Modal verbs are used to show the speaker’s attitude toward the action or state indicated by the infinitive, i. e. they show that the action indicated by the infinitive is considered as possible, impossible, probable, improbable, obligatory, necessary, advisable, doubtful or uncertain, etc. The modal verbs are: can (could), may (might), must, should, ought, shall, will, would, need, dare.

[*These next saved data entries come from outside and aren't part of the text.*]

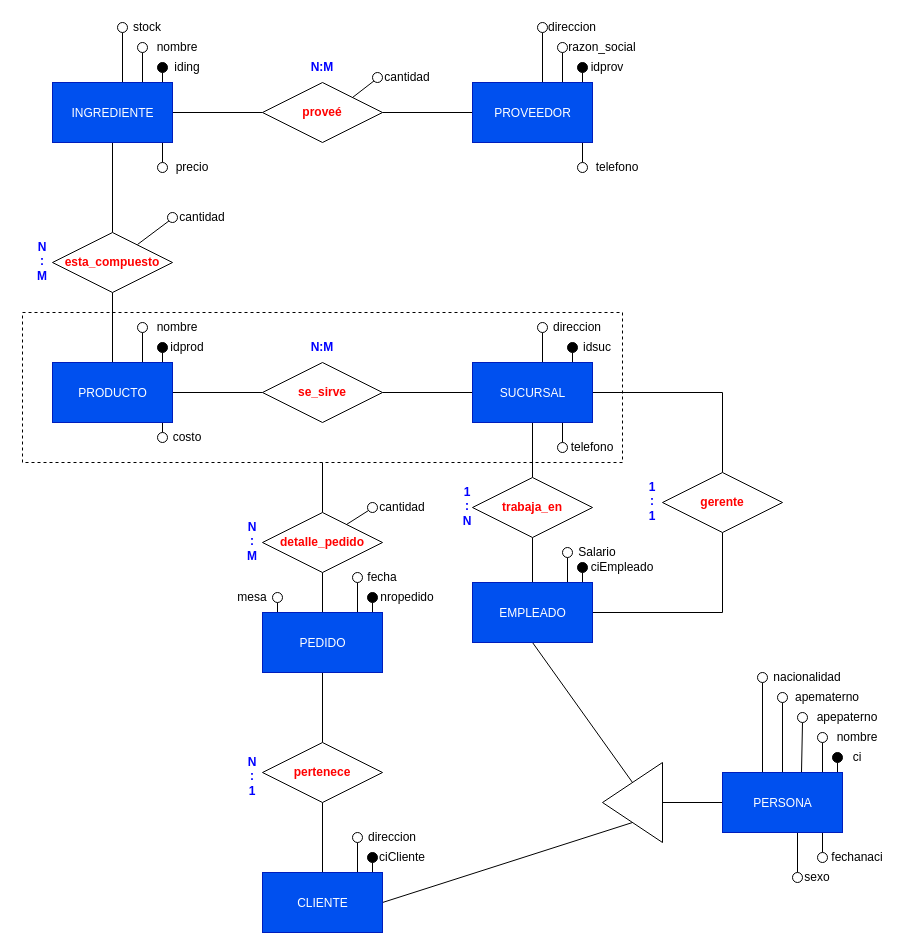
<!DOCTYPE html>
<html lang="es">
<head>
<meta charset="utf-8">
<title>Diagrama entidad-relación</title>
<style>
:root {
  --paper: #ffffff;
  --ink: #000000;
  --entity: #0050ef;
  --entity-edge: #001dbc;
  --relation: #ff0000;
  --cardinality: #0000ff;
}
* { box-sizing: border-box; }
html, body { margin: 0; background: var(--paper); overflow: hidden; }
.diagram {
  position: relative;
  width: 899px;
  height: 945px;
  overflow: hidden;
  background: var(--paper);
  color: var(--ink);
  font: 12px/14px "Liberation Sans", Helvetica, Arial, sans-serif;
}
.connectors { position: absolute; inset: 0; display: block; }
.entity {
  position: absolute;
  left: var(--x);
  top: var(--y);
  width: 121px;
  height: 61px;
  display: flex;
  align-items: center;
  justify-content: center;
  background: var(--entity);
  border: 1px solid var(--entity-edge);
  color: var(--paper);
}
.attribute, .relation, .cardinality {
  position: absolute;
  left: var(--x);
  top: var(--y);
  transform: translate(-50%, -50%);
  white-space: nowrap;
  text-align: center;
}
.relation { color: var(--relation); font-weight: bold; }
.cardinality { color: var(--cardinality); font-weight: bold; }
.stacked { line-height: 14.4px; }
.lines, .diamonds, .keys, .plain { stroke: var(--ink); }
.lines { fill: none; }
.diamonds, .plain { fill: var(--paper); }
.keys { fill: var(--ink); }
.aggregation { stroke-dasharray: 3 3; }
</style>
</head>
<body>
<main class="diagram">
  <svg class="connectors" width="899" height="945" viewBox="0 0 899 945" aria-hidden="true">
    <defs>
      <polygon id="diamond" points="0,-30 60,0 0,30 -60,0"/>
      <circle id="dot" r="5"/>
    </defs>
    <g transform="translate(.5 .5)">
      <g class="lines">
        <rect class="aggregation" x="22" y="312" width="600" height="150"/>
        <!-- relaciones -->
        <path d="M172 112H262M382 112H472"/>
        <path d="M112 142V232M112 292V362"/>
        <path d="M172 392H262M382 392H472"/>
        <path d="M322 462V512M322 572V612"/>
        <path d="M322 672V742M322 802V872"/>
        <path d="M532 422V477M532 537V582"/>
        <path d="M592 392H722V472M722 532V612H592"/>
        <!-- herencia -->
        <path d="M532 642L632 782M382 902L632 822M662 802H722"/>
        <!-- atributos -->
        <path d="M122 32V82M142 52V82M162 72V82M162 142V162"/>
        <path d="M374 80L352 97"/>
        <path d="M542 32V82M562 52V82M582 72V82M582 142V162"/>
        <path d="M169 220L137 244"/>
        <path d="M142 332V362M162 352V362M162 422V432"/>
        <path d="M542 332V362M572 352V362M562 422V442"/>
        <path d="M368 510L346 524"/>
        <path d="M277 602V612M357 582V612M372 602V612"/>
        <path d="M567 557V582M582 572V582"/>
        <path d="M357 842V872M372 862V872"/>
        <path d="M762 682V772M782 702V772M802 722L801 772M822 742V772M837 762V772"/>
        <path d="M822 832V852M797 832V872"/>
      </g>
      <g class="diamonds">
        <use href="#diamond" x="322" y="112"/>
        <use href="#diamond" x="112" y="262"/>
        <use href="#diamond" x="322" y="392"/>
        <use href="#diamond" x="322" y="542"/>
        <use href="#diamond" x="532" y="507"/>
        <use href="#diamond" x="722" y="502"/>
        <use href="#diamond" x="322" y="772"/>
        <polygon points="662,762 662,842 602,802"/>
      </g>
      <g class="plain">
        <use href="#dot" x="122" y="27"/>
        <use href="#dot" x="142" y="47"/>
        <use href="#dot" x="162" y="167"/>
        <use href="#dot" x="377" y="77"/>
        <use href="#dot" x="542" y="27"/>
        <use href="#dot" x="562" y="47"/>
        <use href="#dot" x="582" y="167"/>
        <use href="#dot" x="172" y="217"/>
        <use href="#dot" x="142" y="327"/>
        <use href="#dot" x="162" y="437"/>
        <use href="#dot" x="542" y="327"/>
        <use href="#dot" x="562" y="447"/>
        <use href="#dot" x="372" y="507"/>
        <use href="#dot" x="277" y="597"/>
        <use href="#dot" x="357" y="577"/>
        <use href="#dot" x="567" y="552"/>
        <use href="#dot" x="357" y="837"/>
        <use href="#dot" x="762" y="677"/>
        <use href="#dot" x="782" y="697"/>
        <use href="#dot" x="802" y="717"/>
        <use href="#dot" x="822" y="737"/>
        <use href="#dot" x="822" y="857"/>
        <use href="#dot" x="797" y="877"/>
      </g>
      <g class="keys">
        <use href="#dot" x="162" y="67"/>
        <use href="#dot" x="582" y="67"/>
        <use href="#dot" x="162" y="347"/>
        <use href="#dot" x="572" y="347"/>
        <use href="#dot" x="372" y="597"/>
        <use href="#dot" x="582" y="567"/>
        <use href="#dot" x="372" y="857"/>
        <use href="#dot" x="837" y="757"/>
      </g>
    </g>
  </svg>

  <!-- Entidades -->
  <div class="entity" style="--x:52px;--y:82px">INGREDIENTE</div>
  <div class="entity" style="--x:472px;--y:82px">PROVEEDOR</div>
  <div class="entity" style="--x:52px;--y:362px">PRODUCTO</div>
  <div class="entity" style="--x:472px;--y:362px">SUCURSAL</div>
  <div class="entity" style="--x:262px;--y:612px">PEDIDO</div>
  <div class="entity" style="--x:472px;--y:582px">EMPLEADO</div>
  <div class="entity" style="--x:722px;--y:772px">PERSONA</div>
  <div class="entity" style="--x:262px;--y:872px">CLIENTE</div>

  <!-- Relaciones -->
  <span class="relation" style="--x:322px;--y:112px">proveé</span>
  <span class="relation" style="--x:112px;--y:262px">esta_compuesto</span>
  <span class="relation" style="--x:322px;--y:392px">se_sirve</span>
  <span class="relation" style="--x:322px;--y:542px">detalle_pedido</span>
  <span class="relation" style="--x:532px;--y:507px">trabaja_en</span>
  <span class="relation" style="--x:722px;--y:502px">gerente</span>
  <span class="relation" style="--x:322px;--y:772px">pertenece</span>

  <!-- Cardinalidades -->
  <span class="cardinality" style="--x:322px;--y:67px">N:M</span>
  <span class="cardinality" style="--x:322px;--y:347px">N:M</span>
  <span class="cardinality stacked" style="--x:42px;--y:262px">N<br>:<br>M</span>
  <span class="cardinality stacked" style="--x:252px;--y:542px">N<br>:<br>M</span>
  <span class="cardinality stacked" style="--x:467px;--y:507px">1<br>:<br>N</span>
  <span class="cardinality stacked" style="--x:652px;--y:502px">1<br>:<br>1</span>
  <span class="cardinality stacked" style="--x:252px;--y:777px">N<br>:<br>1</span>

  <!-- Atributos -->
  <span class="attribute" style="--x:147px;--y:27px">stock</span>
  <span class="attribute" style="--x:177px;--y:47px">nombre</span>
  <span class="attribute" style="--x:187px;--y:67px">iding</span>
  <span class="attribute" style="--x:192px;--y:167px">precio</span>
  <span class="attribute" style="--x:407px;--y:77px">cantidad</span>
  <span class="attribute" style="--x:572px;--y:27px">direccion</span>
  <span class="attribute" style="--x:602px;--y:47px">razon_social</span>
  <span class="attribute" style="--x:607px;--y:67px">idprov</span>
  <span class="attribute" style="--x:617px;--y:167px">telefono</span>
  <span class="attribute" style="--x:202px;--y:217px">cantidad</span>
  <span class="attribute" style="--x:177px;--y:327px">nombre</span>
  <span class="attribute" style="--x:187px;--y:347px">idprod</span>
  <span class="attribute" style="--x:187px;--y:437px">costo</span>
  <span class="attribute" style="--x:577px;--y:327px">direccion</span>
  <span class="attribute" style="--x:597px;--y:347px">idsuc</span>
  <span class="attribute" style="--x:592px;--y:447px">telefono</span>
  <span class="attribute" style="--x:402px;--y:507px">cantidad</span>
  <span class="attribute" style="--x:252px;--y:597px">mesa</span>
  <span class="attribute" style="--x:382px;--y:577px">fecha</span>
  <span class="attribute" style="--x:407px;--y:597px">nropedido</span>
  <span class="attribute" style="--x:597px;--y:552px">Salario</span>
  <span class="attribute" style="--x:622px;--y:567px">ciEmpleado</span>
  <span class="attribute" style="--x:392px;--y:837px">direccion</span>
  <span class="attribute" style="--x:402px;--y:857px">ciCliente</span>
  <span class="attribute" style="--x:807px;--y:677px">nacionalidad</span>
  <span class="attribute" style="--x:827px;--y:697px">apematerno</span>
  <span class="attribute" style="--x:847px;--y:717px">apepaterno</span>
  <span class="attribute" style="--x:857px;--y:737px">nombre</span>
  <span class="attribute" style="--x:857px;--y:757px">ci</span>
  <span class="attribute" style="--x:857px;--y:857px">fechanaci</span>
  <span class="attribute" style="--x:817px;--y:877px">sexo</span>
</main>
</body>
</html>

The modal expressions to be + Infinitive and to have to + Infinitive also belong here.
Modal verbs are called defective because all of them (except dare and need) lack verbals or analytical forms, i. e. modal verbs cannot derive infinitives, gerunds or participles, nor can they produce any compound tenses (Continuous, Perfect, Perfect Continuous), analytical forms of the Subjunctive Mood or the Passive Voice.
Modal verbs do not take – s in the third person singular.
They also have the following peculiarities:
1. All of them (except ought and sometimes dare and need) are followed by the bare infinitive (infinitive without the particle to).
E. g. No one can say why he did it. (Not: No one can to say…)
2. All of them (except dare and need) form the negative and the interrogative form without the auxiliary verb.
E. g. You should not blame other people for your own mistakes. (Not: You do not should blame…)
3. All the modal verbs have two negative forms – a full one and a contracted one:
Should not – shouldn’t
May not – mayn’t
Must not – mustn’t
Need not – needn’t
Dare not – daren’t
Note the peculiar contracted form of some modal verbs:
Cannot – can’t [ka:nt]
Shall not – shan’t [∫a:nt]
Will not – won’t [wount]